or a stop-for-tea place.

I imagine a flat of cut-out duckies at the Fall Fair—
teenagers peering through sights
to pick them off in a row—
yellow ducks tilt, pinging one two three!
and laugh at the sister-lingo of it,
knowing just what you meant:
lining up our ducks.

But this afternoon under lazy low-slung clouds,
I listen to the crackle of gravel under kayaks
dragged into the still lake.
I hear the cricket chorus,
the breezy oak-leaf and odd
dropping acorn pop,
and I imagine your laugh
as I peer over my notebook.

I see a Mallard leading her eight fluffy ducklings
in a perfect evenly-spaced straight line
across the tranquil water.

I marvel at the mother,
heading the parade so proudly,
never looking back
to check on the chicks
in their bridesmaids regiment,
and your silly expression
for ordering, getting straight,

Mother duck quacks
her uproarious laugh: wa waa waaa!
and glides on;

I am struck—
I’ve just glimpsed
one of nature’s intricate plumb lines.

HAIKU Honorable Mentions

by David Caruso

tree climbing
the smallest child
the highest up

Become a Saturday Evening Post member and enjoy unlimited access. Subscribe now

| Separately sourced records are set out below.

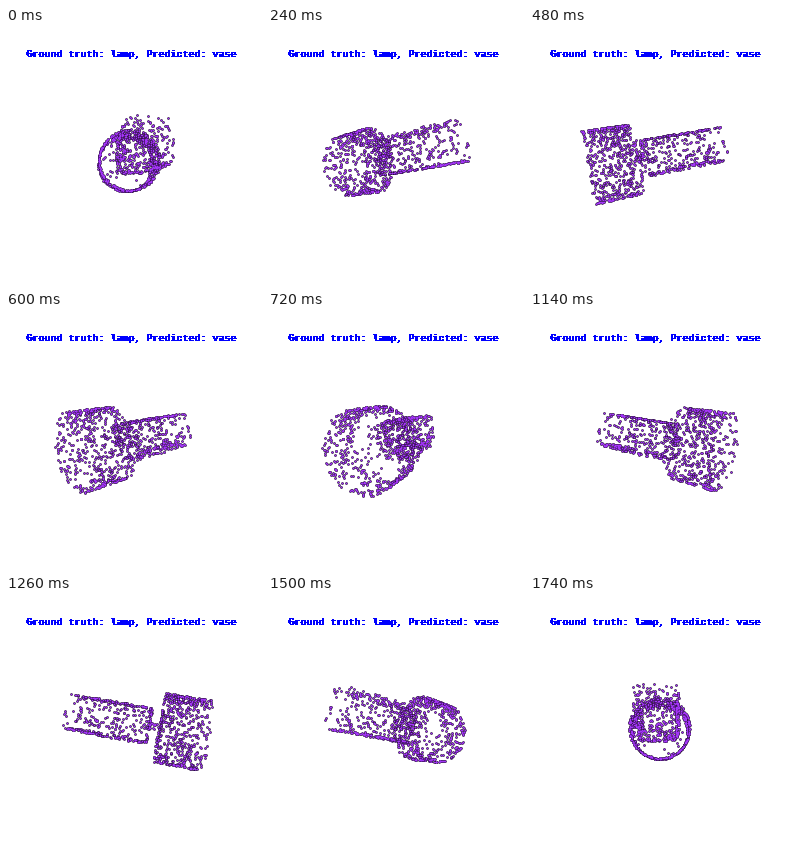
A matplotlib script that plays this animation: 256x256 px, repeating every 1800 ms.

```python
import numpy as np
import matplotlib.pyplot as plt
from matplotlib.animation import FuncAnimation

SIZE, DPI = 256, 64
PT = 72 / DPI              # points per pixel
FRAMES, INTERVAL = 30, 60
CAMERA = 245               # distance from the eye to the turning axis
TILT = np.radians(10)      # lean of the lamp's long axis
START = np.radians(10.2)
BANDS = 3                  # depth layers, each with its own dark rim
PURPLE = "#a436f8"

plt.rcParams.update({
    "text.hinting": "native",
    "text.hinting_factor": 1,
    "text.antialiased": False,
})
rng = np.random.default_rng(7)


def tube(n, start, end, radius):
    s = rng.uniform(start, end, n)
    a = rng.uniform(0, 2 * np.pi, n)
    return np.column_stack([s, radius * np.cos(a), radius * np.sin(a)])


def disk(n, s, radius):
    r = radius * np.sqrt(rng.random(n))
    a = rng.uniform(0, 2 * np.pi, n)
    return np.column_stack([np.full(n, s), r * np.cos(a), r * np.sin(a)])


def box(n, start, end, half):
    """Four long faces of a square duct."""
    s = rng.uniform(start, end, n)
    across = rng.uniform(-half, half, n)
    wall = half * rng.choice([-1, 1], n)
    upright = rng.random(n) < 0.5
    return np.column_stack([s, np.where(upright, wall, across),
                            np.where(upright, across, wall)])


def plate(n, s, half):
    return np.column_stack([np.full(n, s), rng.uniform(-half, half, (n, 2))])


def build():
    parts = np.vstack([
        tube(540, -69, -25.5, 34),
        disk(60, -25.5, 34),
        box(370, -14, 67, 17.3),
        plate(40, -14, 17.3),
        tube(14, -26, -14, 3),
    ])
    s, u, v = parts.T
    x = u
    y = 1.7 + s * np.sin(TILT) + v * np.cos(TILT)
    z = s * np.cos(TILT) - v * np.sin(TILT)
    return x, y, z


X, Y, Z = build()


def project(angle):
    """Screen positions after a turn about the vertical, far points first."""
    c, s = np.cos(angle), np.sin(angle)
    x, z = X * c + Z * s, Z * c - X * s
    scale = CAMERA / (CAMERA - z)
    pos = SIZE / 2 + np.column_stack([x, Y]) * scale[:, None]
    return (np.floor(pos) + 0.5)[np.argsort(z)]


fig = plt.figure(figsize=(SIZE / DPI, SIZE / DPI), dpi=DPI, facecolor="white")
ax = fig.add_axes([0, 0, 1, 1])
ax.set(xlim=(0, SIZE), ylim=(0, SIZE))
ax.axis("off")
for left in (20, 21):      # second strike thickens the stems
    ax.text(left, 227, "Ground truth: lamp, Predicted: vase", color="blue",
            family="Liberation Mono", weight="bold", size=10 * PT)


def dots(color, diameter, order):
    return ax.scatter([], [], s=(diameter * PT) ** 2, c=color,
                      linewidths=0, zorder=order)


layers = [(dots("black", 2.6, 2 * i), dots(PURPLE, 1.9, 2 * i + 1))
          for i in range(BANDS)]


def update(frame):
    points = project(START + 2 * np.pi * frame / FRAMES)
    for pair, band in zip(layers, np.array_split(points, BANDS)):
        for layer in pair:
            layer.set_offsets(band)
    return [layer for pair in layers for layer in pair]


anim = FuncAnimation(fig, update, frames=FRAMES, interval=INTERVAL,
                     repeat=True, repeat_delay=0)
plt.show()
```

  1. Would like to know how and when I could enter Robert Frost contest for poems, they won’t be mine, but my brothers, that has gone to meet his Lord, we didn’t get to do that before he left. Thanks Loretta

  2. Sept./Oct issue poetry on pages 18-19, “Spec” and “Calling You” are beautiful.
    The Haikus are NOT English Haiku. I taught college level Language Arts for 35 years and published a book on writing poetry.
    The syllable count in English Haiku is 5 7 5. (and there are 6 other characteristics of English Haiku.) None of the ones on page 19 are Haiku.
    In Chinese and Japanese, Haiku is done in characters, therefore, no syllable count. They are very difficult to translate into English.

  3. Hi Dorothy, the Robert Frost International Poetry Contest is administered by The Studios of Key West. Please check with them regarding submissions: Also, please see page 60 in the Sep/Oct issue for details on The Saturday Evening Post’s limerick contest called Limerick Laughs.

  4. I just read the winning poems in your magazine and since I have written thousands of poems, I decided to submit one but guess the contest is not open at this time. Please let me know when I can send an entry. Thanks, Dorothy Brown Griggs


Your email address will not be published. Required fields are marked *